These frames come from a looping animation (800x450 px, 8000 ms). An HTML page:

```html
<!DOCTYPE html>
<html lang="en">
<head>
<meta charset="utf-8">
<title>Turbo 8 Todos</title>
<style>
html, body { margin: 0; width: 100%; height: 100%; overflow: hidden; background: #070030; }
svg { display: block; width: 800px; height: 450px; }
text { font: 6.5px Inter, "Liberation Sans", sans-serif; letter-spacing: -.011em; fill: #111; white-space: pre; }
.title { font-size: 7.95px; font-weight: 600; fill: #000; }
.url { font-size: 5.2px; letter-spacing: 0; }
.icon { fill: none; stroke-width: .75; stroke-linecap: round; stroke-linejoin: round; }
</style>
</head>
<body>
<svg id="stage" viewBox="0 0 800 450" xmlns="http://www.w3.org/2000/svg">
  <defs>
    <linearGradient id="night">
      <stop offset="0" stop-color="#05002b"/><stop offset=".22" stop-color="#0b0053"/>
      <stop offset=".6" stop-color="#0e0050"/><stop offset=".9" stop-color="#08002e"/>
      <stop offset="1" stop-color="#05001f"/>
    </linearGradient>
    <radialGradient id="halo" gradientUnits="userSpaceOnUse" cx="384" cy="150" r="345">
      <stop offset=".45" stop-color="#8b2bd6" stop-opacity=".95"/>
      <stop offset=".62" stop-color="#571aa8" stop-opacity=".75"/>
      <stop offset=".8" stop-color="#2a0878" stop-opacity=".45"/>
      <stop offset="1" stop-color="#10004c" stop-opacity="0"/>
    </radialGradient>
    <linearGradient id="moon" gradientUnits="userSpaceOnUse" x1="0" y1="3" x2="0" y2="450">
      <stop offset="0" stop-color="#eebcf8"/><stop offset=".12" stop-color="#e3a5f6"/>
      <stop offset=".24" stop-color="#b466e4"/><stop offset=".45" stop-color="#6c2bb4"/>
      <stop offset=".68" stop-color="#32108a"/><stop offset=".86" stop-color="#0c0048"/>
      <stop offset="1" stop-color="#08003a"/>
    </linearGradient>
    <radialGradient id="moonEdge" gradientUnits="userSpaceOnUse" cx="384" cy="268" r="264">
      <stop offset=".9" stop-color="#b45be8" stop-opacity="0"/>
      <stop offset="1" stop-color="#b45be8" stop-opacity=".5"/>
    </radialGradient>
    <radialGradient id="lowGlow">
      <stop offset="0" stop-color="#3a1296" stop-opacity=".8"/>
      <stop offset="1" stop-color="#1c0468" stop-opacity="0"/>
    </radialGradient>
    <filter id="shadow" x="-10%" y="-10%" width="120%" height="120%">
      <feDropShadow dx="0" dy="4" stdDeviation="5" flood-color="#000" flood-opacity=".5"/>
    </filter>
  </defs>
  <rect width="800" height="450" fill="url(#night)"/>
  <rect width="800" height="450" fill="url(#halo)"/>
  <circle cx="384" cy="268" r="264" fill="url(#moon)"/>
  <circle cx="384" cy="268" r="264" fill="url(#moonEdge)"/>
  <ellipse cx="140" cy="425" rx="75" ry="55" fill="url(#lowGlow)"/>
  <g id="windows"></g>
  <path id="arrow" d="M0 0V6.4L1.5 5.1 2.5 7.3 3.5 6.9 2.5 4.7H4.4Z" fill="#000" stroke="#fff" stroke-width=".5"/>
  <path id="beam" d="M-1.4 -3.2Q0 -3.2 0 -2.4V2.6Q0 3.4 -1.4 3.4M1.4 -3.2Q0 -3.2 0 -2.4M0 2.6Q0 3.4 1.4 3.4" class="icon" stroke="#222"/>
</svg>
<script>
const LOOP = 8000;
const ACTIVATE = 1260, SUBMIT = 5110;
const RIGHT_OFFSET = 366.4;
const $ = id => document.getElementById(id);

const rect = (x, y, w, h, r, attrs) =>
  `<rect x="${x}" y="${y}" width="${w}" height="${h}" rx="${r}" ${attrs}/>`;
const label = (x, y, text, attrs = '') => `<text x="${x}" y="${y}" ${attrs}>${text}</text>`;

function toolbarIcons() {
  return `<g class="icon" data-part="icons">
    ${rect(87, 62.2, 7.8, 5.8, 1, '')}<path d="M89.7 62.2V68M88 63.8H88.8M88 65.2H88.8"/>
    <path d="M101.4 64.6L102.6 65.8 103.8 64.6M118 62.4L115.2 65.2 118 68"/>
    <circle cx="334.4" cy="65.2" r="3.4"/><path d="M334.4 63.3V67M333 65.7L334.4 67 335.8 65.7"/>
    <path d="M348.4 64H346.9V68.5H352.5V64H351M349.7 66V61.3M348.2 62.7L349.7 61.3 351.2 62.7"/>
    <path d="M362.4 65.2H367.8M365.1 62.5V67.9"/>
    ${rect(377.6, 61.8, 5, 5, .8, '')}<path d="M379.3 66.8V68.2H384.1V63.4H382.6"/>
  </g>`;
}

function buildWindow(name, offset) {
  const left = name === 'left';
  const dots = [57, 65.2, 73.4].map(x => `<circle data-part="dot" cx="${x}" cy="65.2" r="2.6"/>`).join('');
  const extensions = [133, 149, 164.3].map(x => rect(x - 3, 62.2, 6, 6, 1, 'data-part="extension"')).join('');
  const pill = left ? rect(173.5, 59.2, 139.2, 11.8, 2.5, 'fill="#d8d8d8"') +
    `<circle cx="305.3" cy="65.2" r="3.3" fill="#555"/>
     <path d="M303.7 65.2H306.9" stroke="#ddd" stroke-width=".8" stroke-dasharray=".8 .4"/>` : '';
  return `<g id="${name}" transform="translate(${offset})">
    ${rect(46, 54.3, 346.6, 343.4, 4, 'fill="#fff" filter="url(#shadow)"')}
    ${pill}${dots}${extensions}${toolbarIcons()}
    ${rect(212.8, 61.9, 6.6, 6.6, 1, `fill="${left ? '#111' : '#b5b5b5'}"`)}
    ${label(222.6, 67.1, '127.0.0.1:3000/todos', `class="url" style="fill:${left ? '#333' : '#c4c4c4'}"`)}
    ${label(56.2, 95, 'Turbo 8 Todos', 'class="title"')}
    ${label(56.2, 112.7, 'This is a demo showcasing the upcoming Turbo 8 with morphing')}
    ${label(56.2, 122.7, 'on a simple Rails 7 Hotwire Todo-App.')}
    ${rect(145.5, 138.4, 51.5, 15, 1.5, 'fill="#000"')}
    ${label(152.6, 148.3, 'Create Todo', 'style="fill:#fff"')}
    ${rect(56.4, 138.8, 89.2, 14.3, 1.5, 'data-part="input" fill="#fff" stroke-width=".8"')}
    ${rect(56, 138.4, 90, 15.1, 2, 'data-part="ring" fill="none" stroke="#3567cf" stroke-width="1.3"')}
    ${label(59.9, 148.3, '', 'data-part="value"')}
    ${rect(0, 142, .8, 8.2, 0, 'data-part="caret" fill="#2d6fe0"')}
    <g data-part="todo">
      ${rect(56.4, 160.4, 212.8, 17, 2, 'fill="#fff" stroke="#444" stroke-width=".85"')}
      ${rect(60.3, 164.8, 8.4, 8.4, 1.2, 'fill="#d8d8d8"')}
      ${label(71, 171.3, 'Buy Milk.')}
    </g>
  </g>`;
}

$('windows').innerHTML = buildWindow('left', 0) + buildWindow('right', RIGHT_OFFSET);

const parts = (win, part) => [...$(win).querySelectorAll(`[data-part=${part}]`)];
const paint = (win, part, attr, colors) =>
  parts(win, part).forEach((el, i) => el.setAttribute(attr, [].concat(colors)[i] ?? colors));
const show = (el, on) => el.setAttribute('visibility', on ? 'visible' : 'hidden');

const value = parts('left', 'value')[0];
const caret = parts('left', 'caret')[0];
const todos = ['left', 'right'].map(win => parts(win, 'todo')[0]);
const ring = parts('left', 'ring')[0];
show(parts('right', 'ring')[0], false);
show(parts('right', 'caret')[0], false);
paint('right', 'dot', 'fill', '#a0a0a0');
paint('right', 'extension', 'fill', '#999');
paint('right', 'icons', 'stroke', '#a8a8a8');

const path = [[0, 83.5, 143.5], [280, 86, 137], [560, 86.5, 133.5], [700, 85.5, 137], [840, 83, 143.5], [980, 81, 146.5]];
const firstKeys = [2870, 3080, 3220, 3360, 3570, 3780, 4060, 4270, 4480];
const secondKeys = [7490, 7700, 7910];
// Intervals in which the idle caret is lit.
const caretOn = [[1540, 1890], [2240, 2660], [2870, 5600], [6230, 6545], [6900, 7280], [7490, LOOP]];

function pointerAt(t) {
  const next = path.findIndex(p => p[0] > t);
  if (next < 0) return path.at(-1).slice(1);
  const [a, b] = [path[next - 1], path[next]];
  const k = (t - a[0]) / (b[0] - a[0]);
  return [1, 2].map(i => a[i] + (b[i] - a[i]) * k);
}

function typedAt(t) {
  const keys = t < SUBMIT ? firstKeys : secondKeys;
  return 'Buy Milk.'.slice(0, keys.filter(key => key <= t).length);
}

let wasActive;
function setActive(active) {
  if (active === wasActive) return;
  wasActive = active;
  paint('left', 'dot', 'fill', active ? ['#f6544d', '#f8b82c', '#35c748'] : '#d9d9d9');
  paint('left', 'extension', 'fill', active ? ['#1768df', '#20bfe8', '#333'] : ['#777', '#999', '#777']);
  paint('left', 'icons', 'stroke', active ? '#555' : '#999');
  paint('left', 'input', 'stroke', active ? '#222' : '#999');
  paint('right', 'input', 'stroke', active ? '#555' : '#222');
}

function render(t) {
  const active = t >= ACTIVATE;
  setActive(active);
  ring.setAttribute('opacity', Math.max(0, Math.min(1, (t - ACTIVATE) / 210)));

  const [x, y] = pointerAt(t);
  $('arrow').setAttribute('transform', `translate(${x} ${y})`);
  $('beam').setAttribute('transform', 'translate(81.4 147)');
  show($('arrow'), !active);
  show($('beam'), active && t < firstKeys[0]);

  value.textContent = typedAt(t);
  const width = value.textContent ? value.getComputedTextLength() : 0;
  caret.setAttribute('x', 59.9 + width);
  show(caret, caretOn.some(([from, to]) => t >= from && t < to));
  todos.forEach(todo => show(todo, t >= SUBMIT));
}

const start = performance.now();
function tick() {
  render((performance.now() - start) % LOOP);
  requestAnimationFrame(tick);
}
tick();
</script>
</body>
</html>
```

=-=-=-=-=

**Problem to work on**
For the string "setActive", tally the lines above that contain it and give only the figure.

**Exercise answer**
2